BEGIN
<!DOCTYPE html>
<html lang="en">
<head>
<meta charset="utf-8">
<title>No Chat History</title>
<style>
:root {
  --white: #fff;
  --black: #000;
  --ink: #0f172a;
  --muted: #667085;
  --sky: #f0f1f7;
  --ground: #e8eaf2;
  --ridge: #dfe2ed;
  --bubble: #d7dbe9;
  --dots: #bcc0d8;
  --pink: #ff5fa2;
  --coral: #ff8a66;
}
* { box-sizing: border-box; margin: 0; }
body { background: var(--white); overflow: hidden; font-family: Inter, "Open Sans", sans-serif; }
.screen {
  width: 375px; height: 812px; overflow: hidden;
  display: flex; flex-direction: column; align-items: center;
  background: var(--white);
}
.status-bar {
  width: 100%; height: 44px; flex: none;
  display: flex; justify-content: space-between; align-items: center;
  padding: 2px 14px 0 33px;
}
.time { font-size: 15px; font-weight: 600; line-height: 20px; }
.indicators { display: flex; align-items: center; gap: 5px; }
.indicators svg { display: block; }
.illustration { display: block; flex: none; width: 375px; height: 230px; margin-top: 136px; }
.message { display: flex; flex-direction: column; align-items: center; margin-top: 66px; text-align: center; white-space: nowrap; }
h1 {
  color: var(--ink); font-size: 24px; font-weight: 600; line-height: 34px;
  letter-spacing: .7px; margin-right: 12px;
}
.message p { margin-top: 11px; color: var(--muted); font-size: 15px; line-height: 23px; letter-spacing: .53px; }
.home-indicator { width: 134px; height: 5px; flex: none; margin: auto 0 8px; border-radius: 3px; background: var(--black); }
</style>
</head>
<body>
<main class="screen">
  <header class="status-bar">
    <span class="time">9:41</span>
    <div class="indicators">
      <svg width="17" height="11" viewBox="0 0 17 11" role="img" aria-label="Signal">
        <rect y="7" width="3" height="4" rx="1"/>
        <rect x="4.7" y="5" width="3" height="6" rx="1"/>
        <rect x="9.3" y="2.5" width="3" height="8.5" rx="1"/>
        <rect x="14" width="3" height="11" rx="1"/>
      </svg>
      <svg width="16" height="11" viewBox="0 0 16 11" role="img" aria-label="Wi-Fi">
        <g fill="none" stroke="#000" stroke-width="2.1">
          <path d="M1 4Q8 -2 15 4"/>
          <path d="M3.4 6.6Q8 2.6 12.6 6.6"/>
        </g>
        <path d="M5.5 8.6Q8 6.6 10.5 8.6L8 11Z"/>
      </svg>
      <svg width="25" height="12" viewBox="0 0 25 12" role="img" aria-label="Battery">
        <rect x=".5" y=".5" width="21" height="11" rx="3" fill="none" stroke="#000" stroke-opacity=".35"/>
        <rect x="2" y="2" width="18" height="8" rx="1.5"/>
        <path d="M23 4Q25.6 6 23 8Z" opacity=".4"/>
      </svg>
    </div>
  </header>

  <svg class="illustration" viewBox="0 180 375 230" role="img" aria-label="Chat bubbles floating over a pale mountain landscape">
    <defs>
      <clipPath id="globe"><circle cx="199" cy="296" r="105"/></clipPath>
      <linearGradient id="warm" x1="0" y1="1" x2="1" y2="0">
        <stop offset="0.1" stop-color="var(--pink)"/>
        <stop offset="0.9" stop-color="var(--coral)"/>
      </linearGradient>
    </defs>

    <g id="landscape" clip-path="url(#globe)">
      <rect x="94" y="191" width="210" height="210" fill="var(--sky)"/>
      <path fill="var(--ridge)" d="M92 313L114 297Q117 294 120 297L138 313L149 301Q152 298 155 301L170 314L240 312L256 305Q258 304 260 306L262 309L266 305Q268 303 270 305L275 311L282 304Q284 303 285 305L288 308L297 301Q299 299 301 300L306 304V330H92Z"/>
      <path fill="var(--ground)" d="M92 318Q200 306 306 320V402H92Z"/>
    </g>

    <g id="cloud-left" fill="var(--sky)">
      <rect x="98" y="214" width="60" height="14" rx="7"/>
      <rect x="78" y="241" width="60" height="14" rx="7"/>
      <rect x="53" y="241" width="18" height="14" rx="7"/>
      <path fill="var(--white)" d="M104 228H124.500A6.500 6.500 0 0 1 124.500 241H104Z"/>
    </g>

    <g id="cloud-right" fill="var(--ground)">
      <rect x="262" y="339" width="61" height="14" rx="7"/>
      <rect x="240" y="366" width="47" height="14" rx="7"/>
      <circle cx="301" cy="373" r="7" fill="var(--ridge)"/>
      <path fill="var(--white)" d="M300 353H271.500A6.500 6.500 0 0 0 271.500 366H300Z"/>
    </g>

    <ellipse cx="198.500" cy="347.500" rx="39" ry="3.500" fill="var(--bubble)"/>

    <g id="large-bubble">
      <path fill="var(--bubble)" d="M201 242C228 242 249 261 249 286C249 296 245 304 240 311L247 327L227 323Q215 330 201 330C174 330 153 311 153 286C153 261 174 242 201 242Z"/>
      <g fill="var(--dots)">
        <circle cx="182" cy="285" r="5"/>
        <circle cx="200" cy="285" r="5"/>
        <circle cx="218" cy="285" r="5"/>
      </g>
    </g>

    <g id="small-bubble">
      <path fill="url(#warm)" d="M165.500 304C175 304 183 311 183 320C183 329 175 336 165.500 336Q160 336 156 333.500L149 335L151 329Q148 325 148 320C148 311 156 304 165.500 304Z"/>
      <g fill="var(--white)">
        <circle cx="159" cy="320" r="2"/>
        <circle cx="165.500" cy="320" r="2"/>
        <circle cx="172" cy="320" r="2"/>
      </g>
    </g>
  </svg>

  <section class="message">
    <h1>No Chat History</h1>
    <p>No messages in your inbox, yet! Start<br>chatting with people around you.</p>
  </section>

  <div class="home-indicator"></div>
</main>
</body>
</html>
END
● Instructions for the task
Search term "black": return each line of the data that contains it.

● Response for this exercise
  --black: #000;
.home-indicator { width: 134px; height: 5px; flex: none; margin: auto 0 8px; border-radius: 3px; background: var(--black); }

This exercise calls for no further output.